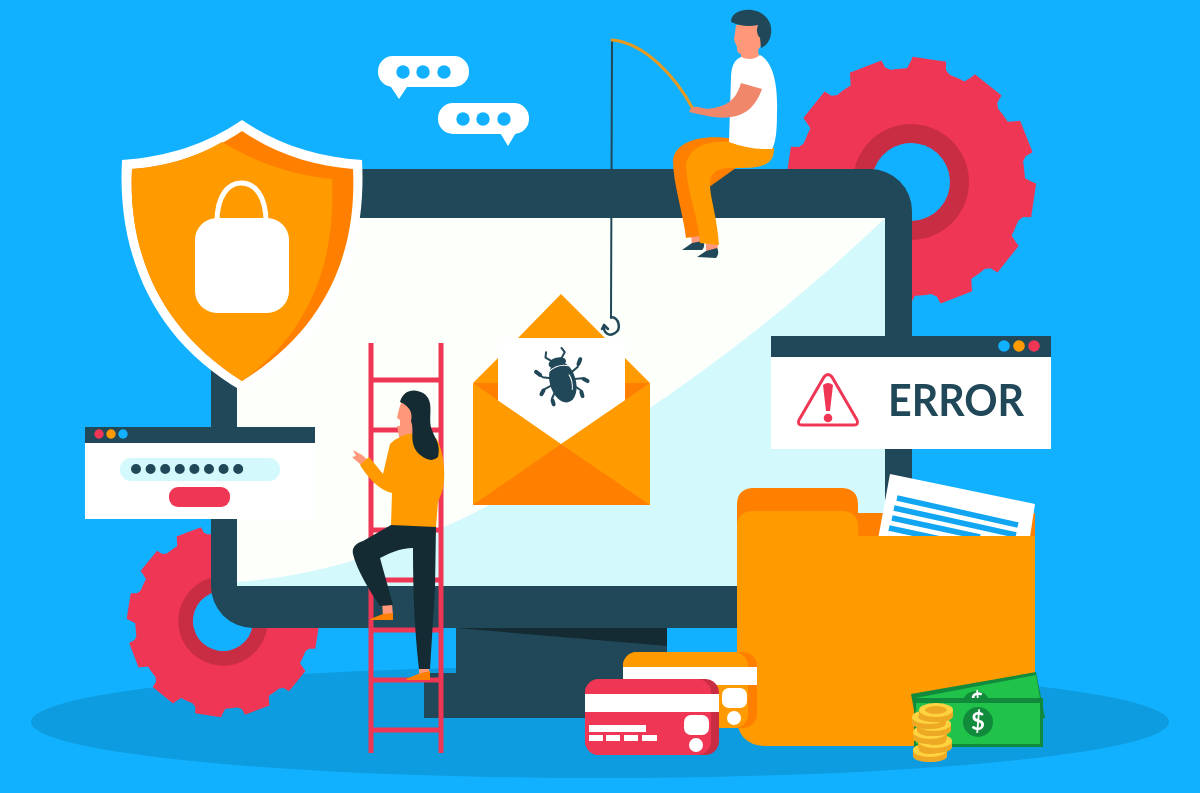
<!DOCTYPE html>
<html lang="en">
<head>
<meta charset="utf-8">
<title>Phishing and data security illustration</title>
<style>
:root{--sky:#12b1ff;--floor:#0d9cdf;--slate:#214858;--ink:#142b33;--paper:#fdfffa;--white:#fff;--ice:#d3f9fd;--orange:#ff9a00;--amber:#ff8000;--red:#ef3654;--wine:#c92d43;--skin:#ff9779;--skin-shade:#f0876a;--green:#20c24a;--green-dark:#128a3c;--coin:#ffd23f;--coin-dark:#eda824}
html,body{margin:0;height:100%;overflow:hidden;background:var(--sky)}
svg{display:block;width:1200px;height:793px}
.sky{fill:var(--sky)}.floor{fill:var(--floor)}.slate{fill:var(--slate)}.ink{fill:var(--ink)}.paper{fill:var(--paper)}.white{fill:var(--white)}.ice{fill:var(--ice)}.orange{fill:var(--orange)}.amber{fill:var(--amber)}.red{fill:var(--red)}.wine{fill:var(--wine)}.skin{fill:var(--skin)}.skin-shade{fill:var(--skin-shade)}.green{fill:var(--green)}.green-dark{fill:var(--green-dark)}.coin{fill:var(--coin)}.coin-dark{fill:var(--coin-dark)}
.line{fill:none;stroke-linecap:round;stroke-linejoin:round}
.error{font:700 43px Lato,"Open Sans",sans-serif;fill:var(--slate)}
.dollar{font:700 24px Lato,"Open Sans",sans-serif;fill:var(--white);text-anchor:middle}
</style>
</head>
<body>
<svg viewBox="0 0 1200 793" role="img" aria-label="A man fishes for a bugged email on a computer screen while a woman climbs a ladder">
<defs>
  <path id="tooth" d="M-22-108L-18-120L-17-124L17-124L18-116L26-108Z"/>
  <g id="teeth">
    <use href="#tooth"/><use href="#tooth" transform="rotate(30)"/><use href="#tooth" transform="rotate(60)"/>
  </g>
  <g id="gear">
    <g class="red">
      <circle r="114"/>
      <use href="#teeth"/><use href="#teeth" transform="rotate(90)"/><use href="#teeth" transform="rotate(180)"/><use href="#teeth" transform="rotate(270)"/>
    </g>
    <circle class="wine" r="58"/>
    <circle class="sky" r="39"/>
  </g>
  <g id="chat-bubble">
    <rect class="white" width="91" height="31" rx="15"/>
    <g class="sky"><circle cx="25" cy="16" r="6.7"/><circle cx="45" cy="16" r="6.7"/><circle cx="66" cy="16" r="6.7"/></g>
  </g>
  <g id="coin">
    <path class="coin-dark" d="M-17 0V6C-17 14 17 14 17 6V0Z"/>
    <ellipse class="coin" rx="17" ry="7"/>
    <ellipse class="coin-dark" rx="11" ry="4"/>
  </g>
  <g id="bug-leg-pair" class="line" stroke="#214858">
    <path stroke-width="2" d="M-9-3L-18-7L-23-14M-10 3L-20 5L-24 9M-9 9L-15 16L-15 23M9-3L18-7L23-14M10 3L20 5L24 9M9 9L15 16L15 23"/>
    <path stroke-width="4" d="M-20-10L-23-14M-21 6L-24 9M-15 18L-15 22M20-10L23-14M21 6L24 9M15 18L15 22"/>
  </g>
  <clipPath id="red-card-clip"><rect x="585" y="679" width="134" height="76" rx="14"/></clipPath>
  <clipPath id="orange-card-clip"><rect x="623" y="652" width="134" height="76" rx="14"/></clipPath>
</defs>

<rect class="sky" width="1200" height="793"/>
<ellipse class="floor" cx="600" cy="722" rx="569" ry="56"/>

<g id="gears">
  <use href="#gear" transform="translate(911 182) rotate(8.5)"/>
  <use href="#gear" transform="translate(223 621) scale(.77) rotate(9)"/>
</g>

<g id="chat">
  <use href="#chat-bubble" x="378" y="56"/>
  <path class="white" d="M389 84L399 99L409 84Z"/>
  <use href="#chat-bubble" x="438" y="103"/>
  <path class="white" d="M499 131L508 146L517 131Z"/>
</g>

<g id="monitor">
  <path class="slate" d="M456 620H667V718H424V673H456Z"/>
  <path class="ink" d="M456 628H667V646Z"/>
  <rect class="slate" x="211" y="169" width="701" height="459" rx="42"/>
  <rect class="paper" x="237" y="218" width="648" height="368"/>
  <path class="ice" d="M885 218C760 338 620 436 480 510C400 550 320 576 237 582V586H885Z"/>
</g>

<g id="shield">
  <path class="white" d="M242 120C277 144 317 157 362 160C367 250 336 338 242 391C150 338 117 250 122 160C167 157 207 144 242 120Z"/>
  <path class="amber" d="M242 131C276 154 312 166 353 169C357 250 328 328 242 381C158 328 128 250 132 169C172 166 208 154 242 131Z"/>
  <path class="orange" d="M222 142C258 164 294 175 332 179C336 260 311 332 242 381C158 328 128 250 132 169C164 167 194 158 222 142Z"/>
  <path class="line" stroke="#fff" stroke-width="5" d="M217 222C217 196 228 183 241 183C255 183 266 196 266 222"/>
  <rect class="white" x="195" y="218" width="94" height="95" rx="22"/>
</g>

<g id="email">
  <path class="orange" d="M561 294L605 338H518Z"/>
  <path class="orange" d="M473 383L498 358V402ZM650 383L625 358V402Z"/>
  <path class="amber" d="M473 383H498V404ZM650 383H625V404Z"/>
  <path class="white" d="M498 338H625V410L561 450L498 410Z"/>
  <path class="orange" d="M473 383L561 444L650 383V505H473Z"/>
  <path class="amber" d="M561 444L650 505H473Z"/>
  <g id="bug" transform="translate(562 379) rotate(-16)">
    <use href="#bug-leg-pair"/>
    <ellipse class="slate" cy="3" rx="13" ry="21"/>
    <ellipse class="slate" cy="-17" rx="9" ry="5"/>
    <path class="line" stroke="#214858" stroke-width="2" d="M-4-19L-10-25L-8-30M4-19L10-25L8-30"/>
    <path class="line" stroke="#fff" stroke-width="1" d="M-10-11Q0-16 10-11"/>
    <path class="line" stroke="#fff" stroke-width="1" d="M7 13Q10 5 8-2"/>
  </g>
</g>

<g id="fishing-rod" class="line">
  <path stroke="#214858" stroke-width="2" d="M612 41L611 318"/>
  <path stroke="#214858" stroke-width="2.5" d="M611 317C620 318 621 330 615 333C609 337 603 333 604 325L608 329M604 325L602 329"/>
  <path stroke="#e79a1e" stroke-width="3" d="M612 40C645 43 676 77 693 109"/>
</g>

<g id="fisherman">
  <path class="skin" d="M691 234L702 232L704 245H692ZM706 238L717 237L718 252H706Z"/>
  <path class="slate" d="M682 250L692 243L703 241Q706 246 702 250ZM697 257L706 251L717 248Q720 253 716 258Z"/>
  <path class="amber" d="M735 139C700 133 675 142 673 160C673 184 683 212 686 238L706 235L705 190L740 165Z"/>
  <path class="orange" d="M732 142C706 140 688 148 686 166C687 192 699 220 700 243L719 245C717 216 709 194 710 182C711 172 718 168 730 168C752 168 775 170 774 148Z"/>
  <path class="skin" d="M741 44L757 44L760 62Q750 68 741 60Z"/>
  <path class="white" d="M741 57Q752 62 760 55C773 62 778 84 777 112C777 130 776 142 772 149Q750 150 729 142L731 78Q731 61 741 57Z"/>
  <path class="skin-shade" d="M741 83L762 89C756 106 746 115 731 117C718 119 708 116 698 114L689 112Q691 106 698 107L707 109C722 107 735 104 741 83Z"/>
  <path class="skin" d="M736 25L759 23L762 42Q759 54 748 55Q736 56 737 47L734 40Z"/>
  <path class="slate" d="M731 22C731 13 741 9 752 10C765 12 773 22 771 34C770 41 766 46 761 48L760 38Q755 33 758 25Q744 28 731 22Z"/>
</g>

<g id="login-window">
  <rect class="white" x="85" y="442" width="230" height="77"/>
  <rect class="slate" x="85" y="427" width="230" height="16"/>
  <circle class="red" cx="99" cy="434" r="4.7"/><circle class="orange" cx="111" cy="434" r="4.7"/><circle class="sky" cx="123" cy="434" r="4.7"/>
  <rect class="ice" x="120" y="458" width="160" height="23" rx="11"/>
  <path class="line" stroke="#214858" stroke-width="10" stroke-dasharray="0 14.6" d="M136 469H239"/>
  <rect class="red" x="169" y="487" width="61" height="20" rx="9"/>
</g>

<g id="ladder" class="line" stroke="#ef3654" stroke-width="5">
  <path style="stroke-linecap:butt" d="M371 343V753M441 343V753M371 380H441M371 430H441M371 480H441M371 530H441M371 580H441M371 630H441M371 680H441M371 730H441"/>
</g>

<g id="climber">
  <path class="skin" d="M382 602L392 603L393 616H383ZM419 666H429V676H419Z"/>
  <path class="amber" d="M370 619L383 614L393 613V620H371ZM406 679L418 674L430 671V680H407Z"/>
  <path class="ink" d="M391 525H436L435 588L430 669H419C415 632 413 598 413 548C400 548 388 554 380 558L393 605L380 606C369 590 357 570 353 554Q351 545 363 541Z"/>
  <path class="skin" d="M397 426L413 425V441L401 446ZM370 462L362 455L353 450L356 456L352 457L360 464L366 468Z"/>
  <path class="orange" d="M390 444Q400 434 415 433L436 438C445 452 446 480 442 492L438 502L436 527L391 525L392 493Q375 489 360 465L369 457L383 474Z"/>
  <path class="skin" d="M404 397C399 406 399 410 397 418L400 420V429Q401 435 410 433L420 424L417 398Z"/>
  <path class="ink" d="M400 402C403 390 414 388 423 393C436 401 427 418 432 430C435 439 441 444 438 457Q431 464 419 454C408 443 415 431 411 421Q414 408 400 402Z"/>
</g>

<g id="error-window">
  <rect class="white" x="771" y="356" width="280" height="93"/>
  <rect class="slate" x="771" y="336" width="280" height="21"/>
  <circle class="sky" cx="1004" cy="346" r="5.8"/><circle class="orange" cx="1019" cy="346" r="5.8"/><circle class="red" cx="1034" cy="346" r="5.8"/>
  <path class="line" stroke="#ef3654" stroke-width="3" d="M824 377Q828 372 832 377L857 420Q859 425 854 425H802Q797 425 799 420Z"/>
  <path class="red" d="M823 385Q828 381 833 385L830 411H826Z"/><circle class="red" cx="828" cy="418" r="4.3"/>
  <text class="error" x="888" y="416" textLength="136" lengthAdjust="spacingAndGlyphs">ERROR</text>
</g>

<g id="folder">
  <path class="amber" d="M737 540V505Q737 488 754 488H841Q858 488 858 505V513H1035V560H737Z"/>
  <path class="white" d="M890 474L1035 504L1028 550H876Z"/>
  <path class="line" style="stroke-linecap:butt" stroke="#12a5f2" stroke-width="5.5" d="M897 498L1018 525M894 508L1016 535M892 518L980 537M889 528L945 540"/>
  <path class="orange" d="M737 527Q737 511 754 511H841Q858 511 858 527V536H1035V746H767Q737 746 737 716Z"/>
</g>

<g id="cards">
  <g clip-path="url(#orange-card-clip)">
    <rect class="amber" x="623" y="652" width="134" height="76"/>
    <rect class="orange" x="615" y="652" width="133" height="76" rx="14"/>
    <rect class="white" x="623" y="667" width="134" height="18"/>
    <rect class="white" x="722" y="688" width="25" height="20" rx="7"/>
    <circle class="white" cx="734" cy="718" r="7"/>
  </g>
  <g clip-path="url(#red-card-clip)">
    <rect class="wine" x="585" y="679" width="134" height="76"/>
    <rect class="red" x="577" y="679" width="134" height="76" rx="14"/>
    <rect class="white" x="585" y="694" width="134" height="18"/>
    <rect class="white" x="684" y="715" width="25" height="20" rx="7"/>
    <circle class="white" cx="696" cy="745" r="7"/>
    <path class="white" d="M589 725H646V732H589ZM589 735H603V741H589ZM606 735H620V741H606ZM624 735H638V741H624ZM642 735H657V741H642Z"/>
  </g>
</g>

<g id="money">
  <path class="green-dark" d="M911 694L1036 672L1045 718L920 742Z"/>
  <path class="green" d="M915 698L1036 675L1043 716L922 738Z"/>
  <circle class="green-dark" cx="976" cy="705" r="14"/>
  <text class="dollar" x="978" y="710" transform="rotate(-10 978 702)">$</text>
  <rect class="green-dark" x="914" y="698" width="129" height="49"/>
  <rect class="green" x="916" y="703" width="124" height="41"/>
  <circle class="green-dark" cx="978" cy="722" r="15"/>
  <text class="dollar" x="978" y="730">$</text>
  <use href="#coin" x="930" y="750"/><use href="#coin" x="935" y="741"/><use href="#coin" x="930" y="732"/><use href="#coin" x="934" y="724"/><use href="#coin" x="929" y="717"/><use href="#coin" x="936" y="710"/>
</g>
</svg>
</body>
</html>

§

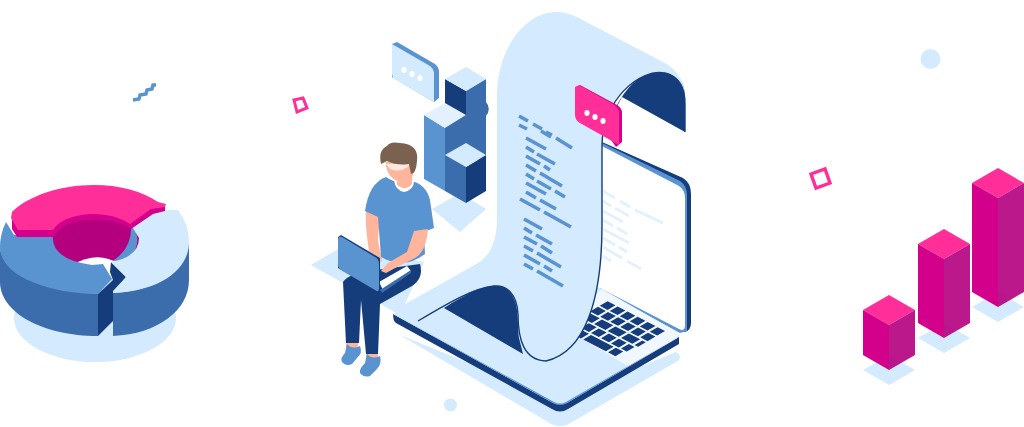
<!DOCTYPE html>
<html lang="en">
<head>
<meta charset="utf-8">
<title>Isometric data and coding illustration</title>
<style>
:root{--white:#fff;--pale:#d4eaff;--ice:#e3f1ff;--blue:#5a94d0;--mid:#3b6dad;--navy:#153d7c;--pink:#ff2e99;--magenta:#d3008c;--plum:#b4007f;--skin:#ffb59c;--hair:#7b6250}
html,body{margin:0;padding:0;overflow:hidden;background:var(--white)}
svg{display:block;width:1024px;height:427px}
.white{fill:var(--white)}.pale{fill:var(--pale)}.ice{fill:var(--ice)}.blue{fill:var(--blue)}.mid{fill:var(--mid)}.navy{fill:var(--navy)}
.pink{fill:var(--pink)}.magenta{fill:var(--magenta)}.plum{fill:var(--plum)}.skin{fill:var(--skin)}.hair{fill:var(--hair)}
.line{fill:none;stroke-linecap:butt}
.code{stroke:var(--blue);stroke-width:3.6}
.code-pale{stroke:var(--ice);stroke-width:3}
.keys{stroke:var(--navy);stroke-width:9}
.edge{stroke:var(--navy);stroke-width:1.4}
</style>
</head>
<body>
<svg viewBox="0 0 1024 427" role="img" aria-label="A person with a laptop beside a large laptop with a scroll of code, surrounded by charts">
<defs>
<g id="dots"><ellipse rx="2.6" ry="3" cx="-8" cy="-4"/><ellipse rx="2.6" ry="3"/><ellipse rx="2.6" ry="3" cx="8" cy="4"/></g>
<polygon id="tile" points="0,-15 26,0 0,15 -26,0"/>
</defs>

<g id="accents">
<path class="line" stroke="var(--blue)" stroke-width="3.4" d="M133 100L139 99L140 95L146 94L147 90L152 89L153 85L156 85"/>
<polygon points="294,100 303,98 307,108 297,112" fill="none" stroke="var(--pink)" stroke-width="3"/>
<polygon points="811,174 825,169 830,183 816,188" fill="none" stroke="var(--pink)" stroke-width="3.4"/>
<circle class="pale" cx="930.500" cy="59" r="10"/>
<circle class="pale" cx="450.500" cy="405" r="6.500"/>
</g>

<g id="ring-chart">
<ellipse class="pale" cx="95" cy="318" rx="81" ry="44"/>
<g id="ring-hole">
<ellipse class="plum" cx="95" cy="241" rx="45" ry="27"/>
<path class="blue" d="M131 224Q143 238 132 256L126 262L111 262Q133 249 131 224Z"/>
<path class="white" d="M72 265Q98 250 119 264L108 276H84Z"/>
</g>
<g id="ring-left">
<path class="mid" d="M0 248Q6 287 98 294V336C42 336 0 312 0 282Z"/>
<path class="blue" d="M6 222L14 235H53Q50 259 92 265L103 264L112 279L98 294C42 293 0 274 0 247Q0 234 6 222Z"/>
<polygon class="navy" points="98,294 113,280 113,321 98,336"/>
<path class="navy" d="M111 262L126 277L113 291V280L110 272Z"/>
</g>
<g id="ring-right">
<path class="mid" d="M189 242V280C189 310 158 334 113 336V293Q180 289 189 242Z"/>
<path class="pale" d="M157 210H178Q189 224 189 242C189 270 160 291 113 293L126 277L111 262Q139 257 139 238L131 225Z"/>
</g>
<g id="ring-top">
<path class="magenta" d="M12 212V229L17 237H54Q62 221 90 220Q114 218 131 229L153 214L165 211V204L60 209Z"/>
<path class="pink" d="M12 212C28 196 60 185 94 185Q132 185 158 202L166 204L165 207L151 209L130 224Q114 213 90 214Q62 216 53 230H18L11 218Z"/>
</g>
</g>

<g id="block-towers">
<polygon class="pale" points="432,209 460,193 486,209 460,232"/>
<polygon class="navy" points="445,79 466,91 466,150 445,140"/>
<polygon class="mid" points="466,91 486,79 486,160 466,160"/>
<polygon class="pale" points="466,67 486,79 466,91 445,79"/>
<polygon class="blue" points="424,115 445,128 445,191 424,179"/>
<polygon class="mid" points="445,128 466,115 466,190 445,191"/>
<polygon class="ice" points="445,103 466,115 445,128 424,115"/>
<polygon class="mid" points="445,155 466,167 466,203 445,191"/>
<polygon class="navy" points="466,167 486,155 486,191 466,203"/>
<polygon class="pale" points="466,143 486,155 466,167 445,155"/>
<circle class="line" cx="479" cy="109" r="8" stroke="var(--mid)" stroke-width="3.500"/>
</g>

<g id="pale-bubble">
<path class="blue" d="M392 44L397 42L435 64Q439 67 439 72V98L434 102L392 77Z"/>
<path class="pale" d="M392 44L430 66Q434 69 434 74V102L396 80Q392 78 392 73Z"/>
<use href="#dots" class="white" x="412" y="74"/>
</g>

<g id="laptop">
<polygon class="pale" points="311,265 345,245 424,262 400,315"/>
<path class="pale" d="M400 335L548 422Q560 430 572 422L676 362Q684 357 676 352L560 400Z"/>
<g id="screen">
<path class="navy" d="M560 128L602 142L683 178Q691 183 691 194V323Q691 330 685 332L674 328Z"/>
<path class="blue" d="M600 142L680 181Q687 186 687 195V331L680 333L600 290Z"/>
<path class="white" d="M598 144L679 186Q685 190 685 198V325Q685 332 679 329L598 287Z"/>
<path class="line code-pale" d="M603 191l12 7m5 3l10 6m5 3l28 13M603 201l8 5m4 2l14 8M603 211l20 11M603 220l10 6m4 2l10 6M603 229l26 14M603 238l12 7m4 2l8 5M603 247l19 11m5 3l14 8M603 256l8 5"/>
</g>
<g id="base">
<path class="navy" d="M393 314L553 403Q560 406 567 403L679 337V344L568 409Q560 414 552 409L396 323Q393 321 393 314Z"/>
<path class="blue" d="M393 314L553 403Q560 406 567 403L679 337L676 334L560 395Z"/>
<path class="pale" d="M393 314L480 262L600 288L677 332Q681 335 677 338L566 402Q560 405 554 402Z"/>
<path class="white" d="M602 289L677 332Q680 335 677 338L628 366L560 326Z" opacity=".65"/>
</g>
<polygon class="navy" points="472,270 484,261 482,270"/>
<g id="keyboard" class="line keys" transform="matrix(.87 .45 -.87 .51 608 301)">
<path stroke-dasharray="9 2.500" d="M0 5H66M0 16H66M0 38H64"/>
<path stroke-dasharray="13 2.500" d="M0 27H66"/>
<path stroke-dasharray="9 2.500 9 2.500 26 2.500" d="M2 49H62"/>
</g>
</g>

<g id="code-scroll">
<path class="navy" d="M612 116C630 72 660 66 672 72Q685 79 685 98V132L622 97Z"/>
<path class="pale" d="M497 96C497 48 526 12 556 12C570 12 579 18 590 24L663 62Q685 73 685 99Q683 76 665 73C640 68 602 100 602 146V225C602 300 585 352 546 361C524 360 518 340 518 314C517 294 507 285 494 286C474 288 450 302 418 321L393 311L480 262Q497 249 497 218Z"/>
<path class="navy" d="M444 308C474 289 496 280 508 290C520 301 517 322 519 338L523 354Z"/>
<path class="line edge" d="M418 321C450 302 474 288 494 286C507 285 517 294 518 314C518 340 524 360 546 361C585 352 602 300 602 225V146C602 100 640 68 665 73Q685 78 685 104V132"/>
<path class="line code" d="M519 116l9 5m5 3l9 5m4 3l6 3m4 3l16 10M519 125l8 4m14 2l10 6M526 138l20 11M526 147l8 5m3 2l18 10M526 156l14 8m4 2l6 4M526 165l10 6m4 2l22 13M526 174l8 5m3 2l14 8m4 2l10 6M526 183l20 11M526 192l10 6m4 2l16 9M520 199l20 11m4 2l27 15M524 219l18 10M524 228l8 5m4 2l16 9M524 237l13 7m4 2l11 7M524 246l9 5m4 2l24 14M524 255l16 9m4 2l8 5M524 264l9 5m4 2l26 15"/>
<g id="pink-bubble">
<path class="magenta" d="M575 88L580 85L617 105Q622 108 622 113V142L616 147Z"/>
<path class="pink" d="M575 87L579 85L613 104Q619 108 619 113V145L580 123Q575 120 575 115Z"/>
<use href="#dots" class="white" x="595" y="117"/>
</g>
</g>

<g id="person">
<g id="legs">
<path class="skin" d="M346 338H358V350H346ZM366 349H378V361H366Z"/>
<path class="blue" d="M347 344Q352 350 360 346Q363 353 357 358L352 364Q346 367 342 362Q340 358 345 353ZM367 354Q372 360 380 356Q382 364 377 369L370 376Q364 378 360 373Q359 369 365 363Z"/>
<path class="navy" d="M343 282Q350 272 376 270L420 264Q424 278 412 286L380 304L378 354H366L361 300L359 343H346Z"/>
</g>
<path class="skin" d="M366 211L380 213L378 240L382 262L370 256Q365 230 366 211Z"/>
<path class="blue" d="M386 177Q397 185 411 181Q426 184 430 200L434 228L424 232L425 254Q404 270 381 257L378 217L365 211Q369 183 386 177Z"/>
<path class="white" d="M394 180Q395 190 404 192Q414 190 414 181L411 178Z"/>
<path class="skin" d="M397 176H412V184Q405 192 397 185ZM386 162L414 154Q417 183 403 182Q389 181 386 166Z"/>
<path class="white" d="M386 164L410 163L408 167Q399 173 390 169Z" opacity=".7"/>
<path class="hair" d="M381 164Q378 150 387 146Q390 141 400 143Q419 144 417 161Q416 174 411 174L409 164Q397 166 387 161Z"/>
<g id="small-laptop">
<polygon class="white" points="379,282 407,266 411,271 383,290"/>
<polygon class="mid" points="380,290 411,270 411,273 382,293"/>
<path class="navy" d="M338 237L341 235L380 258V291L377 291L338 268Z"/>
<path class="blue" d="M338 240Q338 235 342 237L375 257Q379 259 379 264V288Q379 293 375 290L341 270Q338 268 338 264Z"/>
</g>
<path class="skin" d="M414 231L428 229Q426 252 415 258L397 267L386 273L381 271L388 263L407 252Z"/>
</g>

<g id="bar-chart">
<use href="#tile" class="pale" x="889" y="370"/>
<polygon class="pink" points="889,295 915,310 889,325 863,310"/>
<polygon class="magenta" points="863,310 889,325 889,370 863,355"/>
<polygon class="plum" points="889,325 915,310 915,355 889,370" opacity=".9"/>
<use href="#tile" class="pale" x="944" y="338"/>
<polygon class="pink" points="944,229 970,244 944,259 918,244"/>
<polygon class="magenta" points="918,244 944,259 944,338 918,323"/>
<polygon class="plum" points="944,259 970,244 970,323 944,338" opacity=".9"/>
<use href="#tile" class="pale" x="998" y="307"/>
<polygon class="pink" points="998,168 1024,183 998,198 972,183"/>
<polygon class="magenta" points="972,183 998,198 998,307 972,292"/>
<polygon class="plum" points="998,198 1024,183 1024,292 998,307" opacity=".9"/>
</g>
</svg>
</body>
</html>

§

*Activity*.
Using the records above, report the count of lines holding "magenta" and nothing else.

*Result below*.
7